[[ Exercise data open ]]

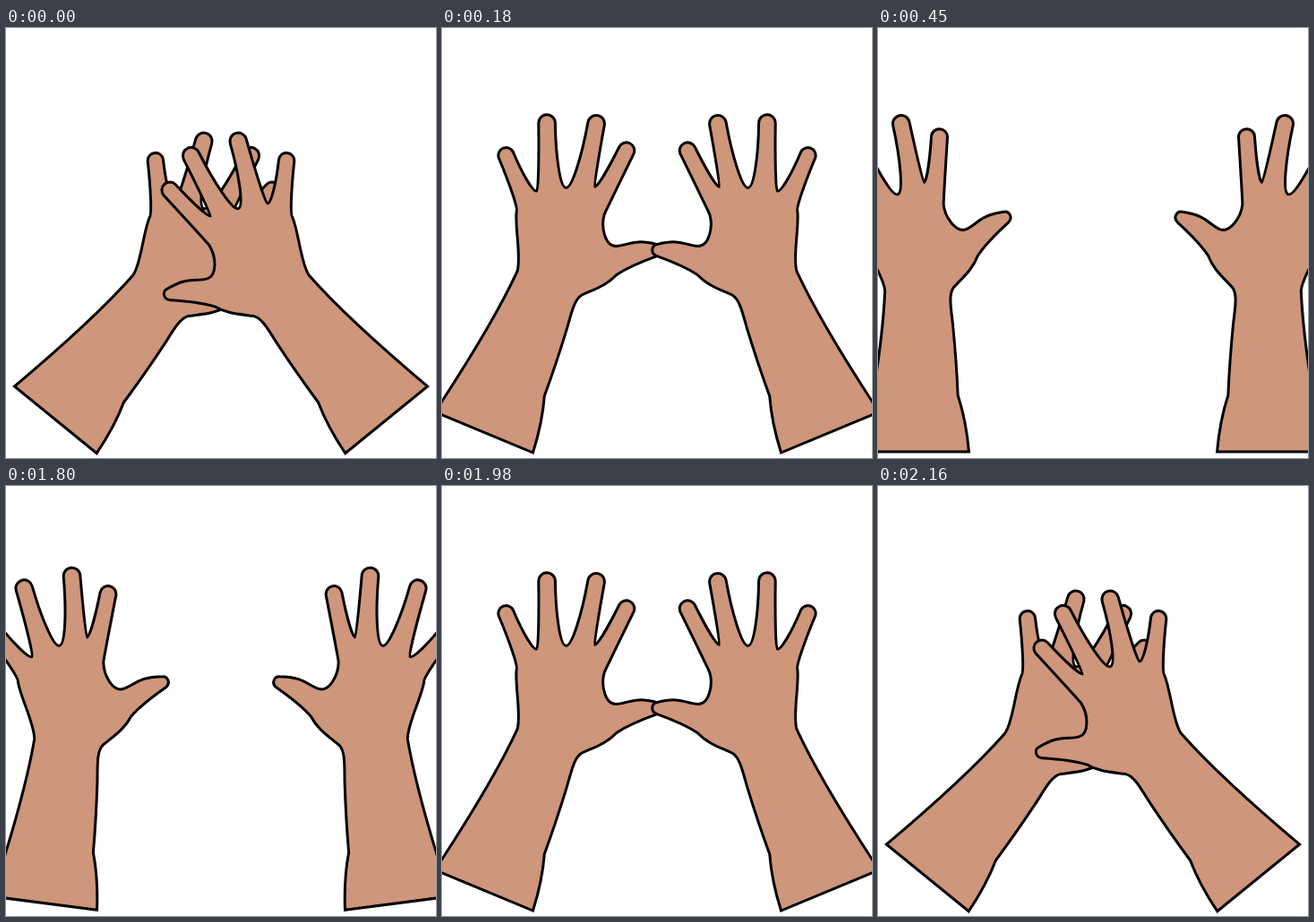
These frames come from a looping animation (480 px wide and 480 px high, 2250 ms). An HTML page:

```html
<!DOCTYPE html>
<html lang="en">
<head>
<meta charset="utf-8">
<title>Hands</title>
<style>
  html, body { margin: 0; width: 100%; height: 100%; overflow: hidden; background: #fff; }
  svg { display: block; width: 100%; height: 100%; }
</style>
</head>
<body>
<svg viewBox="0 0 480 480">
  <defs>
    <path id="arm" fill="#ce967b" stroke="#000" stroke-width="3"/>
  </defs>
  <use href="#arm" transform="matrix(-1 0 0 1 480 0)"/>
  <use href="#arm"/>
</svg>
<script>
const STEP = 90, STEPS = 25, POSES = 5;

// A finger from one valley to the next: centre of the round tip, radius, lean in degrees
function finger([ax, ay], [bx, by], tx, ty, r, lean) {
  const angle = lean * Math.PI / 180, cos = Math.cos(angle), sin = Math.sin(angle);
  // Point in finger coordinates: across from the axis, down from the tip centre
  const at = (across, down) =>
    [tx + across * cos - down * sin, ty + across * sin + down * cos]
      .map(v => v.toFixed(1)).join(" ");
  const local = (x, y) =>
    [(x - tx) * cos + (y - ty) * sin, (y - ty) * cos - (x - tx) * sin];
  // Pulls the valley end of a side towards the finger, so that it flares
  const flare = across => across - Math.sign(across) * 0.6 * (Math.abs(across) - r);
  const [a, aDown] = local(ax, ay), [b, bDown] = local(bx, by);
  return `C${at(flare(a), aDown)} ${at(-r, aDown * 0.5)} ${at(-r, 0)}` +
    `A${r} ${r} 0 0 1 ${at(r, 0)}` +
    `C${at(r, bDown * 0.5)} ${at(flare(b), bDown)} ${bx} ${by}`;
}

const valleys = [[300, 208], [311, 177], [343, 178], [375.5, 182], [398, 205]];
const tips = [
  [275.5, 136, 9, -26],
  [309.5, 106.5, 9.3, -10],
  [364.5, 106, 9.3, 1],
  [410, 142, 8.7, 23]
];

const arm = document.getElementById("arm");
arm.setAttribute("d", [
  "M378.5 474Q368 440 366 411Q353 375 341 335C336 317 333 303 325 298", // inner forearm
  "C310 291 297 287 286 275Q271 265 241 254C233 251 235 242 241 241",   // thumb
  "C268 234 274 243 287 243C299 243 304 222 300 208",
  ...tips.map((tip, i) => finger(valleys[i], valleys[i + 1], ...tip)),
  "C400 222 392 258 397 272Q424 331 488 429Z"                           // outer forearm
].join(""));

function draw() {
  const step = Math.floor(performance.now() / STEP) % STEPS;
  // 0 is wide open, POSES is clasped
  const closed = POSES - Math.min(step, POSES, STEPS - 1 - step);
  const turn = 22.3 - 7.35 * closed - 0.0185 * closed ** 3;
  arm.setAttribute("transform", `rotate(${turn} 381 473.5)`);
  requestAnimationFrame(draw);
}
draw();
</script>
</body>
</html>
```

[[ Exercise data closed ]]

* **To do**
Tally the lines in these entries that have the string "draw" in them, then answer with the count and nothing else.

* **Exercise response**
3